Return the lines below exactly as they appear, please, starting with the first and ending with the one that contains "78.5px; top: 328px;".

(Plain-text document sources)
-------

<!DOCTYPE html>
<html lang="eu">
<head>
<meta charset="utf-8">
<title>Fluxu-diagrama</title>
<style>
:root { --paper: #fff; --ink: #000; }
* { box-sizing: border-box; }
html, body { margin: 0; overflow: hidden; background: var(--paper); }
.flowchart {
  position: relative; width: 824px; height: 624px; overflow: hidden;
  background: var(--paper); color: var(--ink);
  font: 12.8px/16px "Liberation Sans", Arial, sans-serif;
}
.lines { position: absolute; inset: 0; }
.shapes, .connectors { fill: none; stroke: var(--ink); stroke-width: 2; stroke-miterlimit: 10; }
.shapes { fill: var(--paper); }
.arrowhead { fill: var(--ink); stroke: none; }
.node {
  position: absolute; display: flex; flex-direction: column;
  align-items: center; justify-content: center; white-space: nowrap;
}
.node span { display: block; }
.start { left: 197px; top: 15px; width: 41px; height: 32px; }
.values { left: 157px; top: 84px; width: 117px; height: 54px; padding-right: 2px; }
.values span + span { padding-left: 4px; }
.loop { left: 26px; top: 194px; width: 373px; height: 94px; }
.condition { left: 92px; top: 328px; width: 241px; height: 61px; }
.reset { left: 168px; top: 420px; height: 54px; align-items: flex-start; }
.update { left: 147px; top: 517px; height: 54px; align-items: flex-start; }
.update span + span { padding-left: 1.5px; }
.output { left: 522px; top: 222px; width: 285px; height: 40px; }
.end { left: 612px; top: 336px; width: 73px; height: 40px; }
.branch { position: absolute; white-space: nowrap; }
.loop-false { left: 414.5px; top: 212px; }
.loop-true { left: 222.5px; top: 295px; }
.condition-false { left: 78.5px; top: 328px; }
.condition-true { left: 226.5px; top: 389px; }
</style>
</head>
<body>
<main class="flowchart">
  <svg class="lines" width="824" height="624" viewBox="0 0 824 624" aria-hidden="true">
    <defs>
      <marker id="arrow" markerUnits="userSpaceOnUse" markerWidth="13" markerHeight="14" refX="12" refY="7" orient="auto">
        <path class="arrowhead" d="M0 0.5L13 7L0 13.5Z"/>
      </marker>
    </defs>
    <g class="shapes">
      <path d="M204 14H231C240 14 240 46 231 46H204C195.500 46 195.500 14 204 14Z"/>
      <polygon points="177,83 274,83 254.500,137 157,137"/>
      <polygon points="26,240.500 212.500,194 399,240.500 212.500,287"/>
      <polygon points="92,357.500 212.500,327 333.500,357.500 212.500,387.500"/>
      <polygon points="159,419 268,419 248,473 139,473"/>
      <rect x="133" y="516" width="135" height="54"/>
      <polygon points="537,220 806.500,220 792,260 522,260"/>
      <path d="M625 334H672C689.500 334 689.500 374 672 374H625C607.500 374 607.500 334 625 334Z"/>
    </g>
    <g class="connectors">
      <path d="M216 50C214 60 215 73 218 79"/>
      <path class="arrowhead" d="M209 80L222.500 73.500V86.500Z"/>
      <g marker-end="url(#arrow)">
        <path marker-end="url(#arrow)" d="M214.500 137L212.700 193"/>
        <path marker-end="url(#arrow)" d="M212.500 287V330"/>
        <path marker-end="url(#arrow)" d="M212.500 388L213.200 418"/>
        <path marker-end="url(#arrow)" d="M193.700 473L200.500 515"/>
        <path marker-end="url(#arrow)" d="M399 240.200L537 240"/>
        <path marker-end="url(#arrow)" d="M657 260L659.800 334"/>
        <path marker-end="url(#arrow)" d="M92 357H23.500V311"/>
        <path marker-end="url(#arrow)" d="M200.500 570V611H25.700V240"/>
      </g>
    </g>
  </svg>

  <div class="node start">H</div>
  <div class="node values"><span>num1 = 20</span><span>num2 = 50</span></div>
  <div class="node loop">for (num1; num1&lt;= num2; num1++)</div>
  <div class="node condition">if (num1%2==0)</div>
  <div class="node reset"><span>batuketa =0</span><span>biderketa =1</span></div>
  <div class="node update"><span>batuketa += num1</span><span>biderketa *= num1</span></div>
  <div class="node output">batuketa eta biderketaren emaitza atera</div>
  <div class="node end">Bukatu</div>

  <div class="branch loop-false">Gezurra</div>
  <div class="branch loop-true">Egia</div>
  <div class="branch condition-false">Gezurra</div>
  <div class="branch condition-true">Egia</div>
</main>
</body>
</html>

-------

» **Result for this exercise**
<!DOCTYPE html>
<html lang="eu">
<head>
<meta charset="utf-8">
<title>Fluxu-diagrama</title>
<style>
:root { --paper: #fff; --ink: #000; }
* { box-sizing: border-box; }
html, body { margin: 0; overflow: hidden; background: var(--paper); }
.flowchart {
  position: relative; width: 824px; height: 624px; overflow: hidden;
  background: var(--paper); color: var(--ink);
  font: 12.8px/16px "Liberation Sans", Arial, sans-serif;
}
.lines { position: absolute; inset: 0; }
.shapes, .connectors { fill: none; stroke: var(--ink); stroke-width: 2; stroke-miterlimit: 10; }
.shapes { fill: var(--paper); }
.arrowhead { fill: var(--ink); stroke: none; }
.node {
  position: absolute; display: flex; flex-direction: column;
  align-items: center; justify-content: center; white-space: nowrap;
}
.node span { display: block; }
.start { left: 197px; top: 15px; width: 41px; height: 32px; }
.values { left: 157px; top: 84px; width: 117px; height: 54px; padding-right: 2px; }
.values span + span { padding-left: 4px; }
.loop { left: 26px; top: 194px; width: 373px; height: 94px; }
.condition { left: 92px; top: 328px; width: 241px; height: 61px; }
.reset { left: 168px; top: 420px; height: 54px; align-items: flex-start; }
.update { left: 147px; top: 517px; height: 54px; align-items: flex-start; }
.update span + span { padding-left: 1.5px; }
.output { left: 522px; top: 222px; width: 285px; height: 40px; }
.end { left: 612px; top: 336px; width: 73px; height: 40px; }
.branch { position: absolute; white-space: nowrap; }
.loop-false { left: 414.5px; top: 212px; }
.loop-true { left: 222.5px; top: 295px; }
.condition-false { left: 78.5px; top: 328px; }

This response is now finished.